Camphor can be obtained by distilling the wood of select trees that are at least 50 years old. These include the camphor laurel (Cinnamomum camphora), a large evergreen tree that grows in Asia, and the kapur tree, a tall timber tree from the same region. Camphor can even be found in concentrations of up to 20% in dried rosemary and mints.
The healing and pain reducing properties of this ingredient are widely recognized. When camphor is used topically in concentrations of 3%-11%, it has proven useful for the treatment of pain, itching, hemorrhoids, coughs, insect stings, and minor burns. Some people take camphor oil by mouth to help them cough up phlegm, treat respiratory tract infections, and intestinal gas, however, this practice is generally considered unsafe by experts as it can have serious side effects, and may even cause death.
How It Works
Stimulant, antispasmodic, antiseptic, anesthetic, antineuralgic, anti-inflammatory, and disinfectant; these are just some of the many beneficial health properties of camphor.
Applied topically, camphor can help stimulate the nerve endings and increase blood circulation, which helps to relieve symptoms such as pain and itching. When ointments containing camphor are rubbed directly into the skin, its anesthetic and antineuralgic properties help to relieve pain from sore muscles and joints, and the anti-inflammatory properties work to release tension and pressure in the muscles to reduce overall pain. These same properties also make it ideal for relieving skin itch and irritation.
Rubbed into the chest, camphor ointments can help reduce the symptoms of a cough or cold.
In high concentrations (greater than 30%) camphor can cause contact dermatitis, a skin reaction from contact with the ingredient, and can be toxic when absorbed into the skin. Although all Nature’s Aid products and other camphor containing products on the market today contain far less than this amount, products containing camphor should never be digested.

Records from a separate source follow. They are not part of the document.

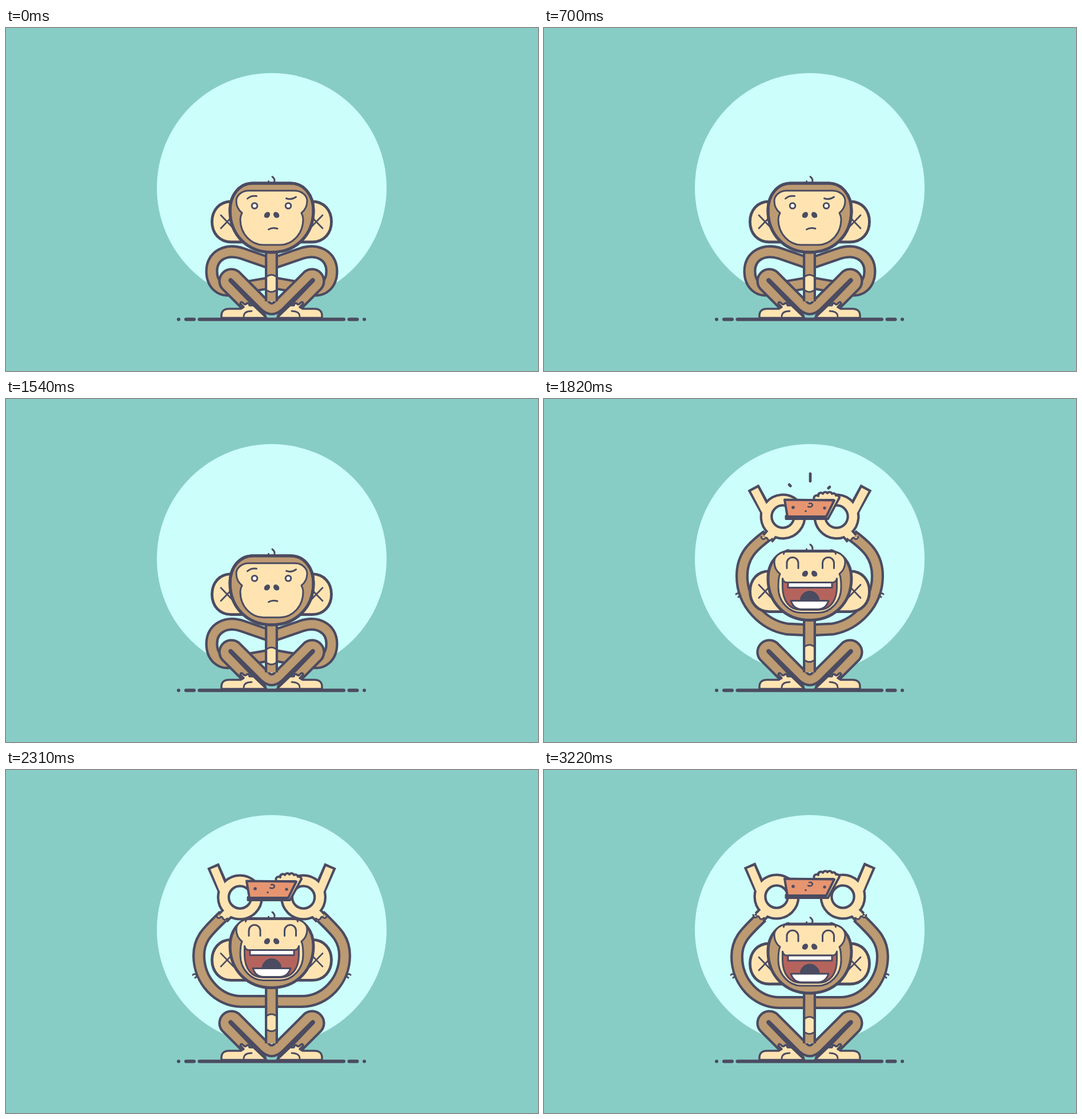
An HTML page that plays this animation: 931x601 px, repeating every 3290 ms.

```html
<!DOCTYPE html>
<html lang="en">
<head>
<meta charset="utf-8">
<title>Monkey and pie</title>
<style>
  html, body { margin: 0; width: 100%; height: 100%; overflow: hidden; background: #88cdc5; }
  svg { display: block; width: 931px; height: 601px; }
</style>
</head>
<body>
<svg id="stage" viewBox="0 0 931 601" fill="none" stroke-linecap="round" stroke-linejoin="round"></svg>
<script>
const LOOP = 3290, STEP = 70, CHEER = 1750, LANDING = 2310;
const INK = '#4b4b61', FUR = '#bc9a72', SKIN = '#ffe4b2', ORANGE = '#e69570', RED = '#b5645d';
const stage = document.getElementById('stage');

const mix = (a, b, k) => a + (b - a) * k;
const ramp = (t, a, b) => Math.min(1, Math.max(0, (t - a) / (b - a)));
const ease = (t, a, b) => { const k = ramp(t, a, b); return k * k * (3 - 2 * k); };

// Motion: lean left, lean right, crouch, throw the arms up, land and settle.
const swayAt = t => 1.4 * (ease(t, 540, 700) - ease(t, 40, 350))
  + 1.2 * (ease(t, 700, 1050) - ease(t, 1190, 1470));
const crouchAt = t => 6 * ease(t, 1400, 1700);

function cheerAt(t) {
  const rise = ease(t, 1680, 1820) - ease(t, 2170, LANDING);
  const k = ramp(t, LANDING, 2730), fade = (1 - k) ** 3;
  const dip = ease(t, 2170, LANDING) * Math.cos(3 * Math.PI * k) * fade;
  const lift = rise - .5 * Math.sin(3 * Math.PI * k) * fade;
  return { lift, dip, pie: 4 * dip - 14 * rise, head: -9.5 * dip - 3.5 * rise };
}

// Reveal runs 0 to 1 as the rays grow, 1 to 2 as they fly off.
function burstAt(t) {
  const hump = (a, b) => 1 + .12 * Math.sin(Math.PI * ramp(t, a, b));
  return t < 2240
    ? [ramp(t, 1770, 2010) + ramp(t, 2030, 2170), hump(1820, 2240)]
    : [ramp(t, 2400, 2600) + ramp(t, 3080, 3220), hump(2450, 2730)];
}

const path = (d, fill = 'none', width = 3) =>
  `<path d="${d}" fill="${fill}" stroke="${INK}" stroke-width="${width}"/>`;
const line = (d, color, width, cap = 'butt') =>
  `<path d="${d}" stroke="${color}" stroke-width="${width}" stroke-linecap="${cap}"/>`;
const tube = d => line(d, INK, 23) + line(d, FUR, 14.5);
const dot = (x, y, r, fill = INK, width = 0) =>
  `<circle cx="${x}" cy="${y}" r="${r}" fill="${fill}" stroke="${INK}" stroke-width="${width}"/>`;
const group = (transform, body) => `<g transform="${transform}">${body}</g>`;
const shift = (x, y, body) => group(`translate(${x} ${y})`, body);
const flip = body => group('translate(930 0) scale(-1 1)', body);
const pair = body => body + flip(body);

const backdrop = `<rect width="931" height="601" fill="#88cdc5"/>
  <circle cx="465" cy="280" r="201" fill="#ccfffc"/>`;
const ground = line('M302 510.5h.1M315 510.5h14M338.5 510.5h252.5M600.5 510.5h14M627 510.5h.1', INK, 6, 'round');
const foot = path('M377 508V504C377 496 382 492 390 492H411L416 489L410 483Q411 478 415 482Q418 486 421 483Q425 480 426 486L433 486L456 508Z', SKIN, 3.5)
  + path('M416 506Q416 496 430 496', 'none', 2.8);
const ear = path('M412 304H394C373 304 360.5 320 360.5 339.5C360.5 360 374 375 394 375H420Z', SKIN, 4.8)
  + path('M376 328L398 351M376 351L398 328', 'none', 2.8);
const nostril = path('M453 331C451 326 456 322 460 323.5C463 327 460 332 456 332Z', INK, 1.5);
const nose = nostril + flip(nostril);
const hair = path('M466 260.5Q472 265 469 271M459.5 268.5V270');
const skull = 'M432 272H498C521 272 538 292 538 320C538 362 508 393 465 393C422 393 392 362 392 320C392 292 409 272 432 272Z';

// k raises the brow half of the face.
const face = k => path(`M425 ${285 - k}H505c13 0 22 9 22 18c0 11 -5 17 -10 21q3 6 3 ${11 + k}
  C520 362 500 380 480 380H450C430 380 410 362 410 335q0 ${-5 - k} 3 ${-11 - k}
  c-5 -4 -10 -10 -10 -21c0 -9 9 -18 22 -18Z`, SKIN, 3);

function legs(sway) {
  const tilt = 3 * sway, x = 3.5 * sway;
  const left = [393 + x, 442 - tilt], right = [537 + x, 442 + tilt];
  const bend = `A11.5 11.5 0 0 0`;
  const [lx, ly] = left, [rx, ry] = right;
  return tube(`M419 484L${lx - 8} ${ly + 8}A11.5 11.5 0 0 1 ${lx + 8} ${ly - 8}L454 487Q465 497 476 487
      L${rx - 8} ${ry - 8}A11.5 11.5 0 0 1 ${rx + 8} ${ry + 8}L511 484`)
    + line(`M${left}L452 504M${right}L478 504`, INK, 7.5, 'round');
}

function spine(sway, drop) {
  const patch = line('M464.5 434V461', SKIN, 14.5)
    + path('M457 435Q464.5 430 472 435M457 460Q464.5 465 472 460');
  return tube(`M464.5 479Q${464.5 + 6 * sway} 445 ${464.5 + 10 * sway} 378`)
    + group(`translate(${5 * sway} ${drop}) rotate(${7 * sway} 465 447)`, patch);
}

function sadHead(s, drop) {
  const bob = Math.abs(s);
  const features =
    shift(7 * s, bob, face(0)) +
    shift(13.5 * s, 0, dot(435, 311.5, 4.8, '#fff', 3) + dot(494, 311.5, 4.8, '#fff', 3)) +
    shift(15 * s, 6 * s, path('M422.5 299Q429 293 438.5 294.5')) +
    shift(9 * s, -5 * s, path('M490.5 298.5Q499 302 507.5 296')) +
    shift(9 * s, bob, nose) +
    group(`translate(${2 * s} ${4 * bob}) rotate(${-14 * s} 467 352)`, path('M459.5 353Q466 349 475 351.5'));
  const head = shift(-2 * s, 0, hair) + path(skull, FUR, 5)
    + `<g clip-path="url(#skull)">${features}</g>` + path(skull, 'none', 5);
  return group(`translate(${s} ${1.5 * bob + drop}) rotate(${-s} 465 339)`, pair(ear))
    + group(`translate(${6 * s} ${bob + drop}) rotate(${-2 * s} 465 332)`, head);
}

function happyHead(y) {
  const mouth = path('M417.5 318Q419 325 425 325H505Q511 325 512.5 318V334C512 358 500 373 480 373H450C430 373 418 358 417.5 334Z', RED)
    + path('M448 357A17 17 0 0 1 482 357Z', INK, 1)
    + path('M432 357H498Q493 372 479 372H451Q437 372 432 357Z', '#fff')
    + path('M427 325H504V334H427Z', '#fff');
  const eye = path('M425 300V291A10 10 0 0 1 445 291V300');
  const tuft = path('M419.5 275Q420 269 428 268');
  return shift(0, y * .7, pair(ear))
    + shift(0, y, shift(0, -2, hair + path(skull, FUR, 5) + face(12)) + pair(tuft)
      + eye + shift(62.5, 0, eye) + shift(0, -18, nose) + mouth);
}

function foldedArms(s, drop) {
  const arm = tube('M465 413L413 395C386 386 360 398 360 426C360 450 376 462 393 458.5L465 446');
  return group(`translate(${5 * s} ${2 * Math.abs(s) + drop}) rotate(${2.2 * s} 465 460)`, pair(arm));
}

function raisedArm(lift, dip) {
  const p = (x0, y0, x1, y1) => `${mix(x0, x1, lift)} ${mix(y0, y1, lift)} `;
  const arm = `M${p(465, 407.5, 465, 405)}L${p(412, 407.5, 425, 403)}
    C${p(372, 407.5, 385, 396)}${p(337.5, 372, 346.5, 360)}${p(337.5, 327, 346.5, 310)}
    C${p(337.5, 296, 346.5, 275)}${p(355, 283, 365, 258)}${p(381, 257, 391, 239)}`;
  const tuft = path('M327 359Q330 356 333 359M331 364L335 361');
  return shift(0, -2 * dip, tube(arm)) + shift(9 * lift, -17 * lift, tuft);
}

function hand(lift, dip) {
  const ring = 'M436 222a29 29 0 1 1 -58 0a29 29 0 1 1 58 0Z', wrist = 'M388 247L377 258';
  const body = line('M359.8 166.5L378 208', INK, 22) + line(ring + wrist, INK, 23)
    + line('M361.5 170.5L378 210', SKIN, 13.5) + line(ring + wrist, SKIN, 14.5)
    + path('M366 254Q368 261 373 257Q376 255 377 259Q380 264 385 259', SKIN);
  return group(`translate(${11 * lift + 2.5 * dip} ${dip - 16 * lift}) rotate(${-5 * lift} 407 222)`, body);
}

const bumps = [[6, -7], [8, -4], [8, -1], [8, 1], [7, 3], [6, 4]].map(([x, y]) => `a4.6 4.6 0 0 1 ${x} ${y}`).join('');
const pieSlice = path(`M423.5 224V219H492L506 191H474${bumps}L497 224Z`, SKIN, 4)
  + path('M421 190.5L508 191.5L494 220H426Z', ORANGE, 4)
  + dot(436, 204, 2.8) + dot(491, 205, 2.6) + dot(458, 210.5, 1.7)
  + path('M462 202.5Q468 205 470 200Q469 196 464 197', 'none', 2.5);

function burst(reveal, stretch) {
  const ray = (x, y, dx, dy, reach, dashes) => dashes.map(([a, b]) => {
    const lo = Math.max(a, (reveal - 1) * reach), hi = Math.min(b, reveal * reach);
    const at = d => `${x + dx * d * stretch} ${y + dy * d * stretch}`;
    return lo > hi ? '' : line(`M${at(lo)}L${at(hi + .1)}`, INK, 4.8, 'round');
  }).join('');
  return ray(466, 160, 0, -1, 72, [[2, 30], [42, 52], [69, 69]])
    + ray(432, 167, -.707, -.707, 50, [[1, 4], [21, 43]])
    + ray(497, 171, .717, -.697, 50, [[1, 4], [19, 47]]);
}

function scene(t) {
  if (t < CHEER) {
    const sway = swayAt(t), drop = crouchAt(t);
    return `<clipPath id="skull"><path d="${skull}"/></clipPath>` + backdrop + ground
      + foldedArms(sway, drop) + legs(sway) + spine(sway, drop) + pair(foot) + sadHead(sway, drop);
  }
  const { lift, dip, pie, head } = cheerAt(t);
  return backdrop + ground + pair(raisedArm(lift, dip)) + legs(0) + spine(0, head * .5) + pair(foot)
    + happyHead(head) + pair(hand(lift, dip)) + shift(0, pie, pieSlice + burst(...burstAt(t)));
}

let shown = -1;
function tick() {
  const t = Math.floor(performance.now() % LOOP / STEP) * STEP;
  if (t !== shown) stage.innerHTML = scene(shown = t);
  requestAnimationFrame(tick);
}
tick();
</script>
</body>
</html>
```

Binomial Name: Camphor
Common Name: Camphor
Source: Camphor trees (eg. Cinnamomum camphora)
EWG Score: 1
Proven and Possible Benefits
Skin infections Pain relief Inflammation Insect bites Cold sores Cough
Information contained in this website is intended for educational purposes only and is in no way intended for diagnosis. The Food and Drug Administration or Health Canada have not evaluated this information. This information is not intended to diagnose, treat, cure, or prevent any disease. For health problems, please refer to a qualified health practitioner.